There is a certain satisfaction in getting the biggest picture on the tiniest of topics. There is also satisfaction in collecting everything of a certain type. For example, I like westerns, so I collected my favorite western movies on DVDs. Then I started buying books about movie westerns. But after that, I started buying books about the history of the American West. I’ve done the same thing for classic rock and jazz music. While cataloging my books I realize I was gathering novels written in England between the wars, and books about their authors. That interest is also reflected in the TV shows I’m watching. Susan and I have recently watched all of Downton Abbey, Upstairs, Downstairs, and we’re currently going through the seven seasons of the first television version of All Creatures Great and Small.
The upshot of all these cataloging revelations is I want to focus more on my best subjects. And abandon some lesser interests to put more time into my majors. After I finish this project I could write my tombstone epitaph – “Here lies Jim Harris, this is what he liked to read:” I mean, isn’t what we focus on one of the best descriptions of our personality?
I only have nine bookcases. And they are all full. I don’t want to buy more bookcases. Nine’s my limit. I feel that’s also an analogy for my brain. It can only hold so much, so if I want to get better at one subject I have to forget about another.
If I want to buy more books I have to get rid of existing books to make room for the new ones on the shelves. This tends to distill my collection even further into specialized subjects. It also means I cull crappy books for better books.

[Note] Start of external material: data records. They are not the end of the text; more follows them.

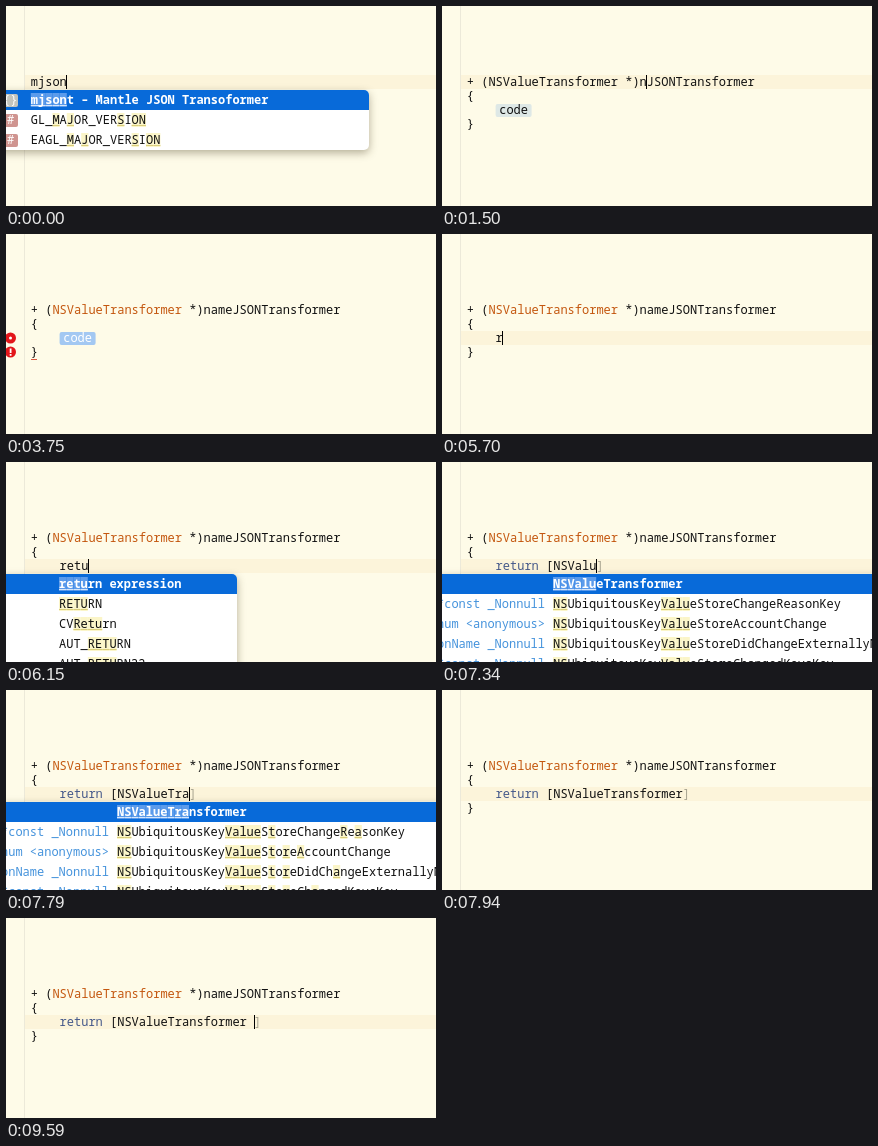
These frames come from a looping animation (430x200 px, 9.69 s). An HTML page with a canvas:

```html
<!DOCTYPE html>
<html lang="en">
<head>
<meta charset="utf-8">
<title>Code completion</title>
<style>
html, body { margin: 0; width: 100%; height: 100%; overflow: hidden; background: #fefbe8; }
canvas { display: block; }
</style>
</head>
<body>
<canvas id="stage" width="430" height="200"></canvas>
<script>
const ctx = document.getElementById('stage').getContext('2d');
const LOOP = 9690, CHAR = 7.2, LEFT = 24.8, LINE = 14, TOP = 69;
const INK = '#111', ORANGE = '#c4570f', SLATE = '#45598a', FADED = '#aaa692';

const names = [[0, ''], [1500, 'n'], [1650, 'na'], [1800, 'name']];
const bodies = [
  [0, ''], [5700, 'r'], [6000, 'ret'], [6150, 'retu'], [6300, 'return '], [6450, 'return ['],
  [6740, 'return [NS'], [7040, 'return [NSVa'], [7190, 'return [NSVal'], [7340, 'return [NSValu'],
  [7490, 'return [NSValue'], [7640, 'return [NSValueT'], [7790, 'return [NSValueTra'],
  [7940, 'return [NSValueTransformer'], [8540, 'return [NSValueTransformer ']
];
const popups = [
  { from: 0, to: 300, y: 84, right: 363, x: LEFT, icons: ['{}', '#', '#'],
    rows: ['mjsont – Mantle JSON Transoformer', 'GL_MAJOR_VERSION', 'EAGL_MAJOR_VERSION'] },
  { from: 6000, to: 6300, y: 112, right: 231, x: 53,
    rows: ['return expression', 'RETURN', 'CVReturn', 'AUT_RETURN', 'AUT_RETURN32'] },
  { from: 7190, to: 7940, y: 112, right: 450, x: 111,
    types: ['', '*const _Nonnull', 'enum <anonymous>', 'NotificationName _Nonnull', '*const _Nonnull'],
    rows: ['NSValueTransformer', 'NSUbiquitousKeyValueStoreChangeReasonKey',
      'NSUbiquitousKeyValueStoreAccountChange',
      'NSUbiquitousKeyValueStoreDidChangeExternallyNotification',
      'NSUbiquitousKeyValueStoreChangedKeysKey'] }
];

const at = (list, t) => list.filter(([start]) => start <= t).pop()[1];
const within = (t, a, b) => t >= a && t < b;
const colX = col => LEFT + col * CHAR;
const rowY = row => TOP + row * LINE;

function rect(x, y, w, h, color) {
  ctx.fillStyle = color;
  ctx.fillRect(x, y, w, h);
}

function round(x, y, w, h, r, color) {
  ctx.fillStyle = color;
  ctx.beginPath();
  ctx.roundRect(x, y, w, h, r);
  ctx.fill();
}

function text(str, x, baseline, color = INK, weight = 500) {
  ctx.font = `${weight} 12px "Noto Sans Mono", monospace`;
  ctx.fillStyle = color;
  ctx.fillText(str, x, baseline);
}

const code = (str, col, row, color) => text(str, colX(col), rowY(row) + 11, color);

function placeholder(str, col, row, selected) {
  round(colX(col), rowY(row) + 1, (str.length + 1) * CHAR, 13, 2, selected ? '#a3c8f2' : '#dee8e6');
  code(str, col + 0.5, row, selected ? '#fff' : INK);
}

const caret = (col, row) => rect(Math.round(colX(col) - 0.4), rowY(row), 1, LINE, '#000');

// Fuzzy match: the adjacent letter first, then a later capital, then any later letter.
function matches(str, query) {
  const found = [];
  let last = -1;
  for (const c of query) {
    const upper = c.toUpperCase(), lower = c.toLowerCase(), next = last + 1;
    if ((str[next] || '').toLowerCase() === lower) last = next;
    else {
      const capital = str.indexOf(upper, next);
      last = capital >= 0 ? capital : str.indexOf(lower, next);
    }
    if (last < 0) break;
    found.push(last);
  }
  return found;
}

function drawPopup({ y, right, x, rows, icons, types }, query) {
  const h = rows.length * 20;
  ctx.save();
  ctx.shadowColor = 'rgba(70, 60, 30, 0.4)';
  ctx.shadowBlur = 9;
  ctx.shadowOffsetY = 3;
  round(-20, y, right + 20, h, 5, '#fff');
  ctx.restore();
  round(-20, y, right + 20, 20, [0, 5, 0, 0], '#086ad9');

  rows.forEach((label, i) => {
    const top = y + i * 20, selected = i === 0;
    for (const m of matches(label, query)) {
      const mx = x + m * CHAR;
      rect(mx, top + 3, CHAR, 14, selected ? '#5b9beb' : '#fbf5c8');
      rect(mx, top + 15, CHAR, 1, selected ? '#d5e6fb' : '#d9cd7c');
    }
    text(label, x, top + 14, selected ? '#fff' : INK, selected ? 700 : 500);
    if (types) text(types[i], 103 - types[i].length * CHAR, top + 14, '#4593dc', 400);
    if (icons) {
      round(-3, top + 4, 15, 13, 2, selected ? '#c3c4bd' : '#cf9490');
      text(icons[i], icons[i].length > 1 ? -3 : 1, top + 14, '#fff');
    }
  });
}

function errorBadge(row) {
  ctx.fillStyle = '#e3151a';
  ctx.beginPath();
  ctx.arc(4.5, rowY(row) + 7, 5.5, 0, 7);
  ctx.fill();
}

function drawErrors() {
  errorBadge(2);
  round(3, rowY(2) + 5.5, 3, 3, 1.5, '#fff');
  errorBadge(3);
  rect(3.7, rowY(3) + 3.5, 1.8, 4.5, '#fff');
  rect(3.7, rowY(3) + 9, 1.8, 1.8, '#fff');
  rect(25, 125, 6, 1, '#d9573f');
}

function drawMethod(t, name, body) {
  const typed = t >= 2400;
  code('+ (', 0, 0);
  code('NSValueTransformer', 3, 0, typed ? ORANGE : INK);
  code(' *)', 21, 0);
  if (name) code(name, 24, 0);
  else placeholder('key', 24, 0, t >= 450);
  code('JSONTransformer', 24 + (name.length || 4), 0);
  code('{', 0, 1);
  code('}', 0, 3);

  if (!body) placeholder('code', 4, 2, t >= 2100);
  else if (body.startsWith('return')) {
    code('return', 4, 2, SLATE);
    code(body.slice(6), 10, 2);
    if (body.includes('[')) code(']', 4 + body.length, 2, FADED);
  } else code(body, 4, 2);
}

function draw(t) {
  const name = at(names, t), body = at(bodies, t);
  const expanded = t >= 300;
  const activeRow = t < 2100 ? 0 : t >= 5700 ? 2 : -1;

  rect(0, 0, 430, 200, '#fefbe8');
  if (within(t, 6450, 7190)) rect(0, 97, 18, 103, '#f5f2e1');
  if (activeRow >= 0) rect(19, rowY(activeRow), 411, LINE, '#fcf4da');
  rect(18, 0, 1, 200, '#ece9d9');

  if (expanded) drawMethod(t, name, body);
  else code('mjson', 0, 0);
  if (within(t, 3750, 5700)) drawErrors();

  const popup = popups.find(p => within(t, p.from, p.to));
  if (popup) drawPopup(popup, expanded ? body.split('[').pop() : 'mjson');

  if (!expanded) caret(5, 0);
  else if (within(t, 1500, 2100)) caret(24 + name.length, 0);
  else if (body && !within(t, 7940, 8540) && !within(t, 9140, 9590)) caret(4 + body.length, 2);
}

const start = performance.now();
function tick() {
  draw((performance.now() - start) % LOOP);
  requestAnimationFrame(tick);
}
tick();
</script>
</body>
</html>
```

But there is something else to consider. I’m getting older. I’m running out of time. My mental abilities are declining, which limits how much information I can process. And my physical abilities are declining, which also influences my book collecting. I can imagine a future where I can only handle six bookcases, or even three, and maybe down to just one.
I put every book I own onto a Rubbermaid rolling cart one shelf at a time to take them to my computer to enter their data. That physically wore me out. I’m thinking of getting rid of the heavy coffee table books in my collection just because in the near future I won’t be able to handle their weight. And there’s another reason I need to start shrinking my collection. If I should die I don’t want to burden my wife with having to get rid of a couple of tons of books. And if I ever need to move to a retirement apartment or assisted living I wouldn’t want to deal with all of them either.
This week of cataloging my books has reminded me of which subjects I’ve studied over the last forty years, which subjects are my favorite topics, and that I want to thin out my collection.
Currently, Goodreads says I have a total of 3,150 books but I haven’t finished entering all my Kindle and Audible books. Amazon says I have 1,608 Kindle books and 1,544 Audible titles, however, many are already in Goodreads. I’ve just got to figure out which ones aren’t. Luckily, Kindle and Audible books don’t weigh much, or take up much space.
I’ve always wanted to make a list of everything I own because I assume it would tell me a lot about myself. This Goodreads list is a good start toward that.